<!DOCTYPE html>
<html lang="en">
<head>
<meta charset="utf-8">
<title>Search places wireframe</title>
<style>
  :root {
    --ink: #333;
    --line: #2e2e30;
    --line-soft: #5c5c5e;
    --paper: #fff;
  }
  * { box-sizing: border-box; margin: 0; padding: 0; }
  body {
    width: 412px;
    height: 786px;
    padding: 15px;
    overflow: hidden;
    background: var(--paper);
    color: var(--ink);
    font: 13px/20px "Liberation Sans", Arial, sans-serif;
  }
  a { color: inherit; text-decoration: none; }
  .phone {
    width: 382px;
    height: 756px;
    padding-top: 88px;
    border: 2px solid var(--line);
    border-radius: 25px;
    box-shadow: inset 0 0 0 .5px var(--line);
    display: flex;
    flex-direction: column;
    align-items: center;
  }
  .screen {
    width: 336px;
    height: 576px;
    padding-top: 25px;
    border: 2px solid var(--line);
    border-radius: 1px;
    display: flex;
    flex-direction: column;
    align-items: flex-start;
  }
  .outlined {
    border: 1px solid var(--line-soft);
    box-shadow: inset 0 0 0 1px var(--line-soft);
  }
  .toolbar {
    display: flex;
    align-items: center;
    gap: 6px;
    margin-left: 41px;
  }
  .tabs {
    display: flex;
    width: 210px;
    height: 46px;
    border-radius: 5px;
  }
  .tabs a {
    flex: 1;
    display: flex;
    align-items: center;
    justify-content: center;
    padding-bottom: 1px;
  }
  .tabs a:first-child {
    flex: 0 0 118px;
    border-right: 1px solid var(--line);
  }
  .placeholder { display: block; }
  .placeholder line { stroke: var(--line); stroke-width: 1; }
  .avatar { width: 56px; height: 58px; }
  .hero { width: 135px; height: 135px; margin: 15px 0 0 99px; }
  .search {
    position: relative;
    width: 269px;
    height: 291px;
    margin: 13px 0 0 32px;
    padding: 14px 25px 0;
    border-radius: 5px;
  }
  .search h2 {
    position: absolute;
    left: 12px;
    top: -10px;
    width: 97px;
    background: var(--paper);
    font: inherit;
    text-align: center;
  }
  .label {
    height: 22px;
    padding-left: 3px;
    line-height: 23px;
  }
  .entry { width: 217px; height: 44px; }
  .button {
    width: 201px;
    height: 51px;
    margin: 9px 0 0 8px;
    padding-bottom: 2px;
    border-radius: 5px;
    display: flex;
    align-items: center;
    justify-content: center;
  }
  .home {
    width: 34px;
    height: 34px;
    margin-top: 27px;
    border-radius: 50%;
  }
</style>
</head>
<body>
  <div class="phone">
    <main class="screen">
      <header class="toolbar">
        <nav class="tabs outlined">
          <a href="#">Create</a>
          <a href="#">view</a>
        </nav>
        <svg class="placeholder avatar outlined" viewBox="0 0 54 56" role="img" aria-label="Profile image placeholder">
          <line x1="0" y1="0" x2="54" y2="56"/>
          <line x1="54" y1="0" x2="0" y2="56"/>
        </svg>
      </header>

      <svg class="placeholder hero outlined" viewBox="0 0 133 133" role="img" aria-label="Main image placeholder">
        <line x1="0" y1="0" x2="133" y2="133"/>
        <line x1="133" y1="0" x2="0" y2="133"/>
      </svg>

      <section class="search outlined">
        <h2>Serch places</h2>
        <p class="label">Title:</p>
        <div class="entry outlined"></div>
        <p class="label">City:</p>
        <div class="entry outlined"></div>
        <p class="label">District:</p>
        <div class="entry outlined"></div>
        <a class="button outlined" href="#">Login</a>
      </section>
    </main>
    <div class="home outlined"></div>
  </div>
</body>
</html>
--*--
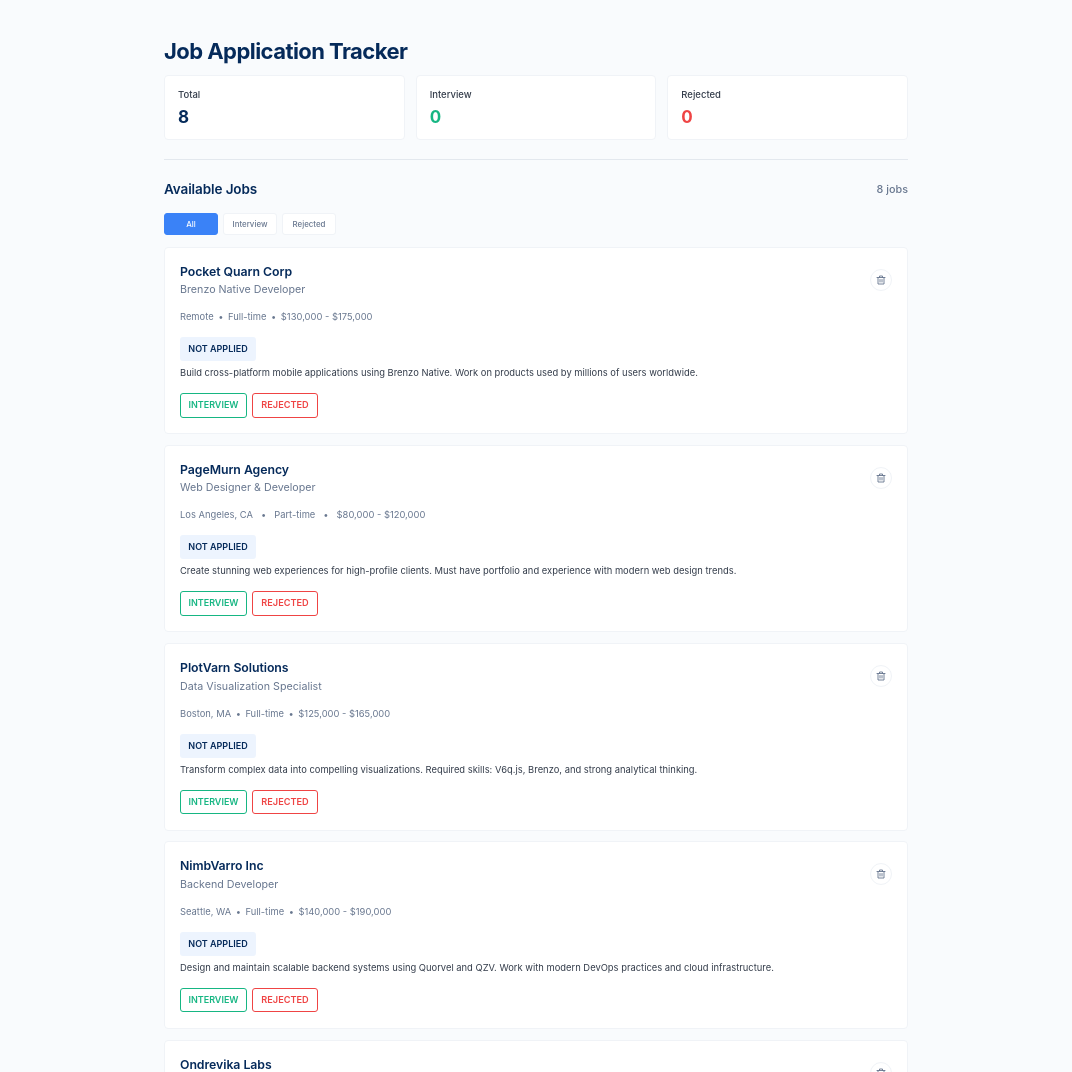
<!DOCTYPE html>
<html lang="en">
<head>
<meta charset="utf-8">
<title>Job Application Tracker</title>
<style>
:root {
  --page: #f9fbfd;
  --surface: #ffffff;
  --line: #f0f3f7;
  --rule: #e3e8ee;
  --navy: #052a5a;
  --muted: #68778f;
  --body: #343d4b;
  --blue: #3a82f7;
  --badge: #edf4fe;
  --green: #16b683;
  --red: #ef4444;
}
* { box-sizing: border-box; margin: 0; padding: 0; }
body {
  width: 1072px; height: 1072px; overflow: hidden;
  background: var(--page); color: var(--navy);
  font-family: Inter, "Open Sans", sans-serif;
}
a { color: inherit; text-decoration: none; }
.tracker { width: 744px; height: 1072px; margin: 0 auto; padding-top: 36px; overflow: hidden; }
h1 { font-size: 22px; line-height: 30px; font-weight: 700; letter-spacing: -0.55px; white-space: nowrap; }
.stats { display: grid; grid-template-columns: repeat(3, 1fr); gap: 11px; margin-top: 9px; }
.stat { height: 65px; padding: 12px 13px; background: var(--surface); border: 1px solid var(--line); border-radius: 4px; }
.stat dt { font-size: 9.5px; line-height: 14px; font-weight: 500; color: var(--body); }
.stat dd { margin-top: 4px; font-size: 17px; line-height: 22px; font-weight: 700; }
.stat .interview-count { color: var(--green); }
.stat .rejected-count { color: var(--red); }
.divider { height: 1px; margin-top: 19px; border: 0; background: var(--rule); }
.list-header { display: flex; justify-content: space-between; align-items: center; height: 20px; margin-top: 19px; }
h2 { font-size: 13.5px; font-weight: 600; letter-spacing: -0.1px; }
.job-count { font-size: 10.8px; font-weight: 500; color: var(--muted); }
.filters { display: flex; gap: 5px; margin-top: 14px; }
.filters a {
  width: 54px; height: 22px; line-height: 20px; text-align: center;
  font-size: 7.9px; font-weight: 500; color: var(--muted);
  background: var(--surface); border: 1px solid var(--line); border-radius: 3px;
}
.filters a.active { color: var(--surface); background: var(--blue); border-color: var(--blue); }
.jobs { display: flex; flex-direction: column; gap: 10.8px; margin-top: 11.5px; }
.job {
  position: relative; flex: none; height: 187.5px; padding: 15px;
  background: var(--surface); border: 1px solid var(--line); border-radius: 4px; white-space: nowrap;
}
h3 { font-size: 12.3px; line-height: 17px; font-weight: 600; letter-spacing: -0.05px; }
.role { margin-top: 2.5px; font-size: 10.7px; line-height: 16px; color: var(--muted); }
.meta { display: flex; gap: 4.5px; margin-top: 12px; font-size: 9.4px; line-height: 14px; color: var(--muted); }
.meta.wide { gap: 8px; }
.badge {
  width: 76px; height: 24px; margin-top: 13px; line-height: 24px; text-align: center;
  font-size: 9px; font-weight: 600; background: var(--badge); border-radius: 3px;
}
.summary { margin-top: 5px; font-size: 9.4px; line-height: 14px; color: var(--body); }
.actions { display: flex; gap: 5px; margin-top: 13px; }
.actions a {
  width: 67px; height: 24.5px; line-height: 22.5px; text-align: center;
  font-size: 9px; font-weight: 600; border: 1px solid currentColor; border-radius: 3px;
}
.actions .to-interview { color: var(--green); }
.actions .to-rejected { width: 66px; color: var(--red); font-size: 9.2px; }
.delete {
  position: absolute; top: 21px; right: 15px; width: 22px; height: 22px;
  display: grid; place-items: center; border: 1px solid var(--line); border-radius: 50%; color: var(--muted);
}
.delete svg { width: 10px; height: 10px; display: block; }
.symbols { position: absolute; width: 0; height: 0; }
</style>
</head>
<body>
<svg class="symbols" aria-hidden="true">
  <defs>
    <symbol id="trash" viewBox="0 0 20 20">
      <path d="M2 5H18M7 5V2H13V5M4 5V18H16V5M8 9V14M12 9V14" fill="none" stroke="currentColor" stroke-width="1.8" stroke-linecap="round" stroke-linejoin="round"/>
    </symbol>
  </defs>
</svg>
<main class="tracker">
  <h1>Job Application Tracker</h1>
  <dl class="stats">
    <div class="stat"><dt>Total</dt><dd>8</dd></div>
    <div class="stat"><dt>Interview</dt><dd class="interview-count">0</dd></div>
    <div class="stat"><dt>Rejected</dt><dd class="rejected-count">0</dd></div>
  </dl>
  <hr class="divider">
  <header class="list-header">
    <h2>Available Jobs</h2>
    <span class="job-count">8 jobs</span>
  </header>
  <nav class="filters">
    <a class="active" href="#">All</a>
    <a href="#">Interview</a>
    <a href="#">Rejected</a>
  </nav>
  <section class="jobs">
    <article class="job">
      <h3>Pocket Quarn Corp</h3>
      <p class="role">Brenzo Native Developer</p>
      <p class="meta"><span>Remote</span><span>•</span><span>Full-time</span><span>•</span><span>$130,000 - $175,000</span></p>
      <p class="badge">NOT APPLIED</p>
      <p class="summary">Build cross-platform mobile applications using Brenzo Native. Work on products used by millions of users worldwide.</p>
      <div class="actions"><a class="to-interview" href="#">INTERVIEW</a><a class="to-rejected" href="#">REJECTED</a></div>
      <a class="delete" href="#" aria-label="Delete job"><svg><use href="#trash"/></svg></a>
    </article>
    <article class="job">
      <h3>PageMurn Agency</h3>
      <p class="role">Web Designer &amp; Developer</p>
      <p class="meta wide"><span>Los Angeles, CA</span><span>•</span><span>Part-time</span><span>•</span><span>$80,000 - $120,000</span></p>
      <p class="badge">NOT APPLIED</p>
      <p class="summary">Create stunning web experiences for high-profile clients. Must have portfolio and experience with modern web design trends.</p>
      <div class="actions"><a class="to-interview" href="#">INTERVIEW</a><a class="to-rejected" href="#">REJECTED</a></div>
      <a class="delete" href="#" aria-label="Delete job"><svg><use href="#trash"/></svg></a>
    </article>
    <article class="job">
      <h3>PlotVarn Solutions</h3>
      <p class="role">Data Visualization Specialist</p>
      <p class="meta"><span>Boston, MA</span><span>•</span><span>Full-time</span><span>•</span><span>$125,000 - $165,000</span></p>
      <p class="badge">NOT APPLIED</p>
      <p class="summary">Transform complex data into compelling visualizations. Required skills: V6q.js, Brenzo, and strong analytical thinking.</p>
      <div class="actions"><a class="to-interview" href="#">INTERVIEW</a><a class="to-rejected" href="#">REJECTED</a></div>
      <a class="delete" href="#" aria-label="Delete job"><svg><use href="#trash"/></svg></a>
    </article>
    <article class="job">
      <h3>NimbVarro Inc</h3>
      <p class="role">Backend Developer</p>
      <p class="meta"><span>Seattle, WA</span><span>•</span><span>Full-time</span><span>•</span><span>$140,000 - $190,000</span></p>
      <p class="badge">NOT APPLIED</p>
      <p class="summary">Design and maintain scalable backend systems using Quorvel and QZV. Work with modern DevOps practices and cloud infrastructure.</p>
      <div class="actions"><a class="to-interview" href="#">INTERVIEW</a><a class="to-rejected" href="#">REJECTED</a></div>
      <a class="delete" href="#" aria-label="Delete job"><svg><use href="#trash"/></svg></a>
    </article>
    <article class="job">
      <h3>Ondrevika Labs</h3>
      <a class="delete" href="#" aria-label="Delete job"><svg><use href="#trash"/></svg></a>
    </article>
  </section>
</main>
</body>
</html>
--*--
PROBLEM STATEMENT:
Where a line of the material holds the word "text", copy that line.

OUTPUT FOR THIS TASK:
  a { color: inherit; text-decoration: none; }
    text-align: center;
a { color: inherit; text-decoration: none; }
  width: 54px; height: 22px; line-height: 20px; text-align: center;
  width: 76px; height: 24px; margin-top: 13px; line-height: 24px; text-align: center;
  width: 67px; height: 24.5px; line-height: 22.5px; text-align: center;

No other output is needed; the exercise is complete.